Solving the Hormone Replacement Therapy Puzzle
This article originally appeared in Be Well, a health
information newsletter published for members of the Greater Marlborough
Women suffering from menopause symptoms, such as hot flashes, night sweats,
dryness and mood swings, can be excused if they feel confused about
their treatment options these days.
For over 30 years, hormone replacement therapy (HRT), consisting of doses of
estrogen or a combination of estrogen and progesterone, was considered the
standard treatment for symptoms of menopause. Not only did HRT relieve the
discomfort, it was also believed to provide additional health benefits,
including protection against heart disease and bone loss leading to
This widely-held and accepted belief about HRT's long-term health benefits
was turned upside down two years ago when the National Institutes of Health
unexpectedly stopped two, long-term studies of HRT after it was discovered that
the risks appeared to outweigh the benefits. One study found that although
estrogen was very effective in relieving many menopause symptoms, it did not
reduce the risk of heart disease as previously thought. In addition, although it
was found to reduce the risk of osteoporosis and colorectal cancer, the
combination of estrogen and progesterone appeared to increase a woman's chances
of having a stroke or developing heart disease or breast cancer. The studies
estimated that the use of HRT could result in almost 7,000 additional strokes
per year nationwide. Although these numbers may seem relatively small, the
National Institutes of Health decided to stop the studies and issue a warning.
According to UMass Memorial Medical Center and Marlborough Hospital
obstetrician and gynecologist Peter Davidow, MD, the studies' findings and the
resulting publicity have been both a blessing and a curse. The studies provided
valuable information to physicians but left many women questioning the safety of
HRT. "It wasn't all that long ago that 80 percent of women experiencing
menopause were offered HRT. It was almost a given," explained Dr. Davidow.
"These studies made it clear that, as with any medication, there are benefits
and potential risks involved with HRT."
Last October, the American College of Obstetricians and Gynecologists
released new recommendations for physicians prescribing HRT. The professional
society reviewed all the data currently available, and concluded that for some
menopause symptoms, HRT was the most effective treatment but that the decision
on whether to use it should be made on a case-by-case basis and take into
account a woman's medical history and risk factors for heart disease and breast
For women who are appropriate for HRT and may not have found relief with
other treatments, obstetrician and gynecologist Kerri Osterhaus-Houle, MD,
stresses using the lowest effective dose of estrogen or estrogen and
progesterone and for the shortest period of time. "The evidence appears to
indicate that a decreased dose taken short-term as opposed to long-term can
further reduce risks yet still yield benefits," said Dr. Osterhaus-Houle. "The
pharmaceutical companies are now coming out with new lower doses.
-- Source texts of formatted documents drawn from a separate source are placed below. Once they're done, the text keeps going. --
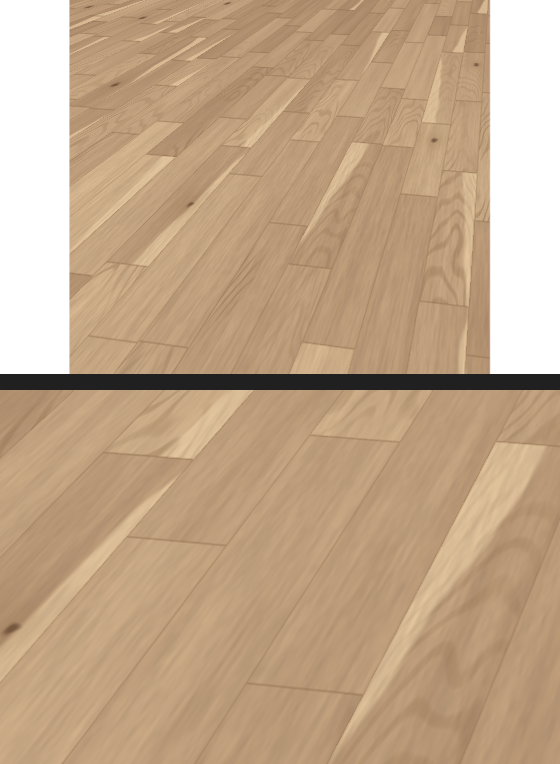
Top, the full canvas; bottom, a detail of the centre.
This texture is drawn by a Shadertoy shader. Its source:

```glsl
const vec2 PANEL = vec2(0.124, 0.875);      // left and right edge, share of width
const vec2 VANISH = vec2(1.328, 1.361);     // where strips converge, in canvas heights
const float SKEW = 0.1;                     // tilt of the butt joints
const float STRIP_WIDTH = 0.115;
const float STRIP_SHIFT = -0.2927;
const float STAVE_LENGTH = 0.43;
const float JOINT_JITTER = 0.55;
const float SEAM_WIDTH = 0.0011;
const float SAPWOOD_SHARE = 0.24;
const float FIGURE_SHARE = 0.42;
const float KNOT_SHARE = 0.13;
const vec3 MARGIN = vec3(1.0);
const vec3 OAK_DARK = vec3(0.655, 0.525, 0.405);
const vec3 OAK_LIGHT = vec3(0.835, 0.715, 0.565);
const vec3 SAPWOOD = vec3(0.885, 0.775, 0.620);
const vec3 GRAIN = vec3(0.550, 0.420, 0.290);
const vec3 KNOT = vec3(0.360, 0.250, 0.170);

float hash(vec2 p) {
    return fract(sin(dot(p, vec2(127.1, 311.7))) * 43758.5453);
}

float noise(vec2 p) {
    vec2 i = floor(p), f = fract(p);
    f = f * f * (3.0 - 2.0 * f);
    return mix(mix(hash(i), hash(i + vec2(1, 0)), f.x),
               mix(hash(i + vec2(0, 1)), hash(i + vec2(1, 1)), f.x), f.y);
}

// Position of the butt joint that starts a stave
float jointAt(float strip, float cell) {
    return cell + JOINT_JITTER * hash(vec2(strip, cell) + 3.7);
}

vec3 floorColor(vec2 p, float pixel) {
    // Perspective: x runs across the strips, y along them
    float depth = VANISH.y - p.y;
    vec2 g;
    g.x = (p.x - VANISH.x) / depth;
    g.y = 1.0 / depth + SKEW * g.x;
    vec2 blur = pixel / vec2(depth, depth * depth);
    float detail = smoothstep(0.25, 0.95, depth);

    // Strip and stave
    float across = (g.x - STRIP_SHIFT) / STRIP_WIDTH;
    float strip = floor(across);
    across -= strip;
    float s = g.y / STAVE_LENGTH + 7.0 * hash(vec2(strip, 1.3));
    float cell = floor(s);
    if (s < jointAt(strip, cell)) cell -= 1.0;
    float start = jointAt(strip, cell), end = jointAt(strip, cell + 1.0);
    float along = (s - start) / (end - start);
    vec2 id = vec2(strip, cell);
    vec2 local = vec2((across - 0.5) * STRIP_WIDTH, (s - start) * STAVE_LENGTH);
    vec2 seed = 19.0 * vec2(hash(id + 0.5), hash(id + 8.1));

    // Tone of the stave, darker towards the far right
    float tone = 0.58 + 0.52 * (hash(id + 5.2) - 0.5);
    tone -= 0.26 * smoothstep(0.55, 1.05, p.y) + 0.12 * smoothstep(0.9, 1.4, p.x);
    tone += 0.28 * (noise(g * vec2(42.0, 4.0) + seed) - 0.5);
    vec3 color = mix(OAK_DARK, OAK_LIGHT, clamp(tone, 0.0, 1.1));

    // Pale sapwood wedge along one edge
    float side = hash(id + 2.9) < 0.5 ? across : 1.0 - across;
    float taper = hash(id + 6.4) < 0.5 ? along : 1.0 - along;
    float wedge = 0.6 * taper * (0.5 + 0.5 * hash(id + 4.4));
    wedge += 0.16 * (noise(vec2(g.y * 13.0, seed.x)) - 0.5);
    float soft = 0.03 + blur.x / STRIP_WIDTH;
    float sap = step(hash(id + 9.6), SAPWOOD_SHARE) * smoothstep(-soft, soft, wedge - side);
    color = mix(color, SAPWOOD, 0.78 * sap);

    // Knot bends the grain around it
    vec2 center = vec2(0.05 * (hash(id + 7.7) - 0.5), STAVE_LENGTH * (0.2 + 0.5 * hash(id + 1.9)));
    float knotDist = length((local - center) * vec2(1.0, 0.85));
    float hasKnot = step(hash(id + 12.3), KNOT_SHARE);
    float bend = hasKnot * exp(-knotDist * 38.0);

    // Arched figure of flat sawn staves
    float bow = local.x / STRIP_WIDTH + 0.5 * (hash(id + 3.3) - 0.5);
    float warp = noise(local * vec2(28.0, 10.0) + seed);
    float rings = 52.0 * local.y + 24.0 * bow * bow + 7.0 * warp + 12.0 * bend;
    float figure = smoothstep(0.1, 1.0, sin(rings * 1.7));
    float figured = step(hash(id + 14.8), FIGURE_SHARE) * (0.3 + 0.7 * hash(id + 16.1));
    float patchy = smoothstep(0.2, 0.7, noise(local * vec2(16.0, 6.0) + seed.yx));
    color = mix(color, GRAIN, 0.42 * figure * figured * patchy * (0.35 + 0.65 * detail) * (1.0 - 0.6 * sap));

    // Fine pores and flecks
    float pores = noise(g * vec2(210.0, 22.0) + seed) - 0.5;
    float flecks = noise(g * vec2(330.0, 90.0) + seed.yx) - 0.5;
    color *= 1.0 + detail * (0.075 * pores + 0.045 * flecks);

    // Knot heart and halo
    float radius = 0.007 + 0.008 * hash(id + 11.2);
    float wobble = 0.006 * (noise(local * 130.0 + seed) - 0.5);
    float heart = 1.0 - smoothstep(0.3 * radius, radius + blur.y, knotDist + wobble);
    color = mix(color, GRAIN, 0.4 * bend);
    color = mix(color, KNOT, 0.65 * hasKnot * heart);

    // Seams and butt joints
    float edge = min(across, 1.0 - across) * STRIP_WIDTH;
    float butt = min(s - start, end - s) * STAVE_LENGTH;
    float seam = 1.0 - smoothstep(0.0, SEAM_WIDTH + blur.x, edge);
    float joint = 1.0 - smoothstep(0.0, SEAM_WIDTH + blur.y, butt);
    return mix(color, GRAIN, max(0.3 * seam, 0.42 * joint));
}

void mainImage(out vec4 fragColor, in vec2 fragCoord) {
    float pixel = 1.0 / iResolution.y;
    vec2 p = fragCoord * pixel;
    vec2 edges = PANEL * iResolution.x * pixel;
    float inside = min(p.x - edges.x, edges.y - p.x);
    float panel = smoothstep(-pixel, pixel, inside);
    fragColor = vec4(mix(MARGIN, floorColor(p, pixel), panel), 1.0);
}
```
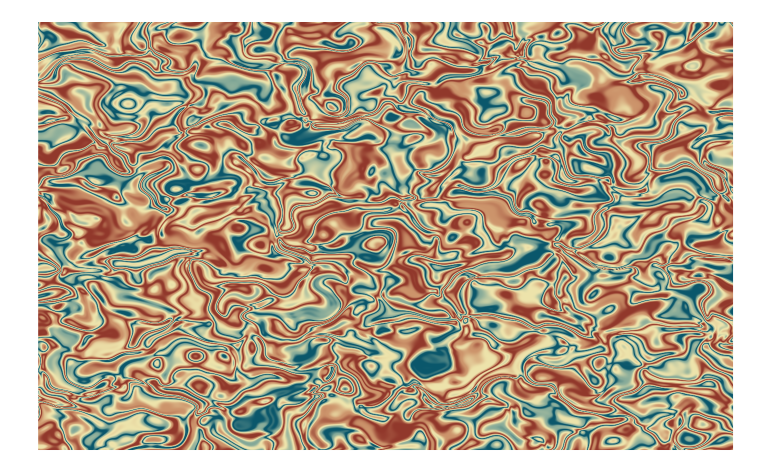
This texture is drawn by a WebGL 2 fragment shader. Its source:

```glsl
#version 300 es
precision highp float;

uniform vec2 u_resolution;
out vec4 fragColor;

#define PANEL_MIN vec2(0.0497, 0.0506)
#define PANEL_MAX vec2(0.9545, 0.9536)
#define SCALE vec2(18.5, 30.0)
#define WARP 0.53
#define BANDS 3.1
#define WAVES 9
#define OCTAVE_STEP 1.22
#define GOLDEN_ANGLE 2.39996
#define SAMPLES 2

const float PI = 3.14159265;

// Sum of sine waves in scattered directions, finer waves being weaker
float layeredSines(vec2 p, float seed) {
    float sum = 0.0;
    float freq = 1.0;
    for (int i = 0; i < WAVES; i++) {
        float angle = float(i) * GOLDEN_ANGLE + seed;
        vec2 dir = vec2(cos(angle), sin(angle));
        sum += sin(dot(p, dir) * freq + seed * (float(i) + 1.7)) / freq;
        freq *= OCTAVE_STEP;
    }
    return sum;
}

vec2 warp(vec2 p, float seed) {
    return p + WARP * vec2(layeredSines(p, seed), layeredSines(p, seed + 4.3));
}

// Diverging ramp: brick red, tan, cream, sage, deep teal
vec3 ramp(float t) {
    vec3 brick = vec3(0.57, 0.22, 0.17);
    vec3 ochre = vec3(0.80, 0.58, 0.42);
    vec3 cream = vec3(0.93, 0.89, 0.67);
    vec3 sage = vec3(0.53, 0.67, 0.60);
    vec3 teal = vec3(0.04, 0.34, 0.42);
    vec3 color = mix(brick, ochre, smoothstep(0.05, 0.34, t));
    color = mix(color, cream, smoothstep(0.34, 0.58, t));
    color = mix(color, sage, smoothstep(0.59, 0.82, t));
    return mix(color, teal, smoothstep(0.81, 0.96, t));
}

// Contour bands of a twice warped field
vec3 marbling(vec2 p) {
    vec2 q = warp(warp(p * SCALE, 1.9), 7.1);
    float phase = BANDS * layeredSines(q, 12.7);
    return ramp(acos(clamp(cos(phase), -1.0, 1.0)) / PI);
}

// Coverage of the panel, softened over one pixel
float panelMask(vec2 pixel) {
    vec2 inset = min(pixel - PANEL_MIN * u_resolution, PANEL_MAX * u_resolution - pixel);
    vec2 cover = clamp(inset + 0.5, 0.0, 1.0);
    return cover.x * cover.y;
}

void main() {
    // Average a small grid of samples to smooth the thin bands
    vec3 color = vec3(0.0);
    for (int y = 0; y < SAMPLES; y++) {
        for (int x = 0; x < SAMPLES; x++) {
            vec2 offset = (vec2(x, y) + 0.5) / float(SAMPLES) - 0.5;
            color += marbling((gl_FragCoord.xy + offset) / u_resolution.y);
        }
    }
    color /= float(SAMPLES * SAMPLES);

    // White margin around the panel
    fragColor = vec4(mix(vec3(1.0), color, panelMask(gl_FragCoord.xy)), 1.0);
}
```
However, if a
woman is not appropriate for HRT given her medical or family history, we'll look
at other options together. And we follow all of our patients on HRT very
Abraham Fischer, MD, who is in practice with Dr. Davidow and Dr.
Osterhaus-Houle in Marlborough, said that many of his patients have expressed an
interest in alternatives to HRT for relief of hot flashes and other menopause
symptoms. Herbs, such as black cohosh and evening primrose oil, antidepressants
and a new form of estrogen derived from vegetables, called "phyto-estrogens,"
have all been reported effective to varying degrees.
"Although many women have reported good results using herbs, they should
always discuss these with their personal physician first," Dr. Fischer
explained. "The important thing for a woman suffering with menopause symptoms to
remember is that there are safe and effective treatments, and these can include
HRT. Women do not have to live with the discomfort."
Drs. Davidow, Osterhaus-Houle and Fischer all agree that the first step in
solving the HRT puzzle is for women to talk to their personal physician. He or
she can assess symptoms and medical history, discuss different treatment options
and partner with the patient in making the best decision.